A 'Black Lives Matter' marquee in Asheville, NC in July. The city has been the center of demonstrations after local officials voted against immediately defunding the police. (Image via Shutterstock) 'Black Lives Matter' in Asheville
A 'Black Lives Matter' marquee in Asheville, NC in July. The city has been the center of demonstrations after local officials voted against immediately defunding the police. (Image via Shutterstock)

Asheville council members voted to maintain police funding for at least another three months, setting up a tense clash with protesters.

Police made at least four arrests in Asheville Sunday as protestors continued to fill the streets following the City Council’s rejection of major funding cuts to the city’s police department.

On June 30, the City Council voted to fully fund the Asheville Police Department for three months. Following the vote, protesters angered by the council’s decision marched in the streets calling for APD to have their funding cut in half.

“Police, the way that it’s militarized, represents … a visualization of the systematic oppression that’s been going on against Black people,” a demonstrator told WLOS.

The crowd, initially 50-people strong, swelled as cyclists provided a  protective perimeter around marchers. The demonstrators blocked downtown streets and ultimately shut down Interstate 240, which surrounds the mountain city, before disbanding. Organizers vowed to hold more demonstrations.

Organizers made good on their promise over the weekend.  

Demonstrations on Saturday resulted in minor injuries to four law enforcement officers plus the arrests of six protestors.

Activists returned on Sunday, assembling in Pack Square Park in downtown Asheville. Standing with interlocked arms, the protestors occupied the park until 1 a.m.

Earlier in the evening, the Asheville Police Department posted on Twitter that they had spoken with the event’s organizers, and notified them that anyone who obstructed streets, trespassed or caused injury to anyone would be arrested.

Police told WLOS they made four arrests during the protest Sunday, citing demonstrators’ reported use of bicycles and vehicles to block streets.

Tense Moments Saturday

The most tense moment of the protests, however, came Saturday night, when police received a call from a downtown hotel reporting that demonstrators were blocking guests from entering the hotel and were breaking front windows, APD spokesperson Christina Hallingse told The Asheville Citizen Times.

When officers arrived, the demonstrators moved into the streets. Bicyclists surrounded one APD vehicle, Hallingse stated. The vehicle’s driver warned protestors that they would be arrested if they failed to move. When they did not move, officers started making arrests.

“When they began doing so, a group of protestors jumped on top of officers and began assaulting them,” Hallingse said. “Four officers received minor injuries.”

Police arrested six demonstrators, ranging in age from 19 to 29 years old.
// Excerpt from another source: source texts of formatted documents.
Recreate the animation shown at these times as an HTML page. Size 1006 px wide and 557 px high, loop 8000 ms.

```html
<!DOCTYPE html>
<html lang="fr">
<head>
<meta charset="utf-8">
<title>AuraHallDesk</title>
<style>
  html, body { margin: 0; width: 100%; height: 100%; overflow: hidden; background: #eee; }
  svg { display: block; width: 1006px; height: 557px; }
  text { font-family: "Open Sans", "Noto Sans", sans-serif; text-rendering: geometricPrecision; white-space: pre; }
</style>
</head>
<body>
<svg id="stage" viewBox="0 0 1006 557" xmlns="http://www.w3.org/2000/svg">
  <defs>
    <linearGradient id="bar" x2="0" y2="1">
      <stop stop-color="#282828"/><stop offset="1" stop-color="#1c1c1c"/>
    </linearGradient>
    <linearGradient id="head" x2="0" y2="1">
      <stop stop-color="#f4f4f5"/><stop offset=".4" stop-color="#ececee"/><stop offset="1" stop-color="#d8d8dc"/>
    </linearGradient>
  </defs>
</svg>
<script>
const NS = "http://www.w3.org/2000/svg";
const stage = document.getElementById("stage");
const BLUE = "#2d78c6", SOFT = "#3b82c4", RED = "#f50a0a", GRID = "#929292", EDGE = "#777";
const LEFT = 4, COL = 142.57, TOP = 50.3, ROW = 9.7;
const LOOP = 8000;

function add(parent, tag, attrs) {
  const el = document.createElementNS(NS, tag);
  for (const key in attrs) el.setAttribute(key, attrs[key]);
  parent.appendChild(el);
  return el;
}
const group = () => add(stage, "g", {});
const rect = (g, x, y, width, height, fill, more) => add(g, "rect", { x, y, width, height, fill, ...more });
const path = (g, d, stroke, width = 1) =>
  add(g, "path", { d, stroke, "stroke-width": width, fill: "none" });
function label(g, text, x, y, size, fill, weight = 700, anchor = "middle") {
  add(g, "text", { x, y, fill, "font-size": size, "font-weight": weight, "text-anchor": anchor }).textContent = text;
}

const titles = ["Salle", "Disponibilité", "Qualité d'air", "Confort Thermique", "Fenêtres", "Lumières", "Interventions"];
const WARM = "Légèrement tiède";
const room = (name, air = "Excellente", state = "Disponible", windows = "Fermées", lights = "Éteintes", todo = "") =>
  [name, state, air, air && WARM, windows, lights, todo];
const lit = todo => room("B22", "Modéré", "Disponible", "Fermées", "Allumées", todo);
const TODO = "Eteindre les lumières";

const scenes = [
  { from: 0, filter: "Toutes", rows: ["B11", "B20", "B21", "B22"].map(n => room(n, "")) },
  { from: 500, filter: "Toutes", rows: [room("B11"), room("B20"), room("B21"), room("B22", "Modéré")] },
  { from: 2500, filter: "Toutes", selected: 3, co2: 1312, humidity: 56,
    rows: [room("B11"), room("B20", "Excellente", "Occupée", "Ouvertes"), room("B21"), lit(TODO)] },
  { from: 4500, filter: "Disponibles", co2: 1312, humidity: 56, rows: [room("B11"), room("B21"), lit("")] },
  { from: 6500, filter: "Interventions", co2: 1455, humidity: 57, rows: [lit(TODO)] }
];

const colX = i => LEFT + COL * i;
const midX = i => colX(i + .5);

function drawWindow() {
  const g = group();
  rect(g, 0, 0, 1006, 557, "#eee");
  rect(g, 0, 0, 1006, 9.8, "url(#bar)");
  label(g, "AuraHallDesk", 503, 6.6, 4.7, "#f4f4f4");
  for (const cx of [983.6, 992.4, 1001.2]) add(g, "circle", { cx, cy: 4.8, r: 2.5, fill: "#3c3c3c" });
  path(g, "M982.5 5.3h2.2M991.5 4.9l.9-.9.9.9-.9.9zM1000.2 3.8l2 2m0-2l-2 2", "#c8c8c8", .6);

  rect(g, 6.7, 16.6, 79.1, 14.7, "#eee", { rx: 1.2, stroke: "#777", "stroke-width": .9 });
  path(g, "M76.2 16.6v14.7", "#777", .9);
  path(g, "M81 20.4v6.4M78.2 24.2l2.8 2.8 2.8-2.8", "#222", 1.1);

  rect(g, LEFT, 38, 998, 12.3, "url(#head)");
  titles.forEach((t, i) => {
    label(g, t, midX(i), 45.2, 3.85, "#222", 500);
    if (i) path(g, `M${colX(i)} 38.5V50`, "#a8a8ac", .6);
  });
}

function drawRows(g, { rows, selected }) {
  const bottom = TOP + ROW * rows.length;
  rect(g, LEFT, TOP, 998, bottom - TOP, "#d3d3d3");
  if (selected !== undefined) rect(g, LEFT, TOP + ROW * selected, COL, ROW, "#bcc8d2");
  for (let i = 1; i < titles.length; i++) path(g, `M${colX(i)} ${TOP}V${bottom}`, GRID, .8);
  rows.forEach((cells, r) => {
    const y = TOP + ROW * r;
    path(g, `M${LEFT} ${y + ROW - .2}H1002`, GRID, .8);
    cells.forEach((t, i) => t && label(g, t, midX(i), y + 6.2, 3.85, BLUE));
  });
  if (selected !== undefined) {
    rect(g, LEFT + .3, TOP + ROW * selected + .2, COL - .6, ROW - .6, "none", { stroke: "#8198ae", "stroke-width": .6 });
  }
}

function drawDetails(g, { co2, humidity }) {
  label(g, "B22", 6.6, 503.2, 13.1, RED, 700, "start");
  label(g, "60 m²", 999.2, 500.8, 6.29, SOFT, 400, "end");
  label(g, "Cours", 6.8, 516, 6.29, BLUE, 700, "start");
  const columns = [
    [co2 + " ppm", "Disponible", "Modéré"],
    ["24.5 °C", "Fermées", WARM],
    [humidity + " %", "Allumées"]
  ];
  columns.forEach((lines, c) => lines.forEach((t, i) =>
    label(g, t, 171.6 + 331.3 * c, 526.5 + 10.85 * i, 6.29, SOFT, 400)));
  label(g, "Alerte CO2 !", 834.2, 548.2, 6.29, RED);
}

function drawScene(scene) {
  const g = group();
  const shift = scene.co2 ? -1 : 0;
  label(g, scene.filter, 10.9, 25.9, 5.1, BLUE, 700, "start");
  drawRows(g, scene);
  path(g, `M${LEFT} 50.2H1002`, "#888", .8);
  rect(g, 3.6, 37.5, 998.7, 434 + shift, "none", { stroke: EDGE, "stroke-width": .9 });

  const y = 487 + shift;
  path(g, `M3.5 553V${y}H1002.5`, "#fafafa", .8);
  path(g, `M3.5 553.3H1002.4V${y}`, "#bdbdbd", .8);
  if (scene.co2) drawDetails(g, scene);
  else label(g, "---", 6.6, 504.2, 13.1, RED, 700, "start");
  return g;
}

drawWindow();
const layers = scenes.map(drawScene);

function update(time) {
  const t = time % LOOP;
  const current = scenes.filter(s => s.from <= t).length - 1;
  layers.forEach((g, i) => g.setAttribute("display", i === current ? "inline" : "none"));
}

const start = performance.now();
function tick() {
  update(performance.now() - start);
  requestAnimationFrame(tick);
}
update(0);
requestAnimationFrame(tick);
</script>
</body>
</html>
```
Police records indicated that of the six, four were from Asheville, one was from Swannanoa and one was from West Virginia. 

Five of the protestors were charged with misdemeanors, including failure to disperse on command, resisting a public officer, impeding traffic and disorderly conduct. One demonstrator, Auden David Miller of Asheville, was charged with assaulting a government official, which is a class A1 misdemeanor.

Similar to other “defund the police” demonstrations across the country, Asheville advocates seek to cut the police department’s budget and reallocate funds to community arbitrators and mental health experts, who they say can defuse situations before they spiral into criminal activities and arrests.

According to WLOS, the Asheville City Council voted 5 to 2 on June 30 to only fund city operations for the first quarter. By doing so, the council hoped to give themselves and the city time to decide how to handle the police department budget for the rest of the year.

Council members told WLOS, that for the most part, they all agreed that policing procedures need to change in Asheville. That said, they didn’t want to rush their decision.

“It would be completely irresponsible just to cut the police budget by 50% and figure it out later,” Councilwoman Julie Mayfield said.

“If you don’t want the police to respond to maybe an attempted suicide, someone needs to be identified. Who will go and try and help that person? And, right now, there’s no plan for any of that,” Vice Mayor Gwen Wisler said.

Wisler added that a community input and engagement session will be held sometime in the coming weeks.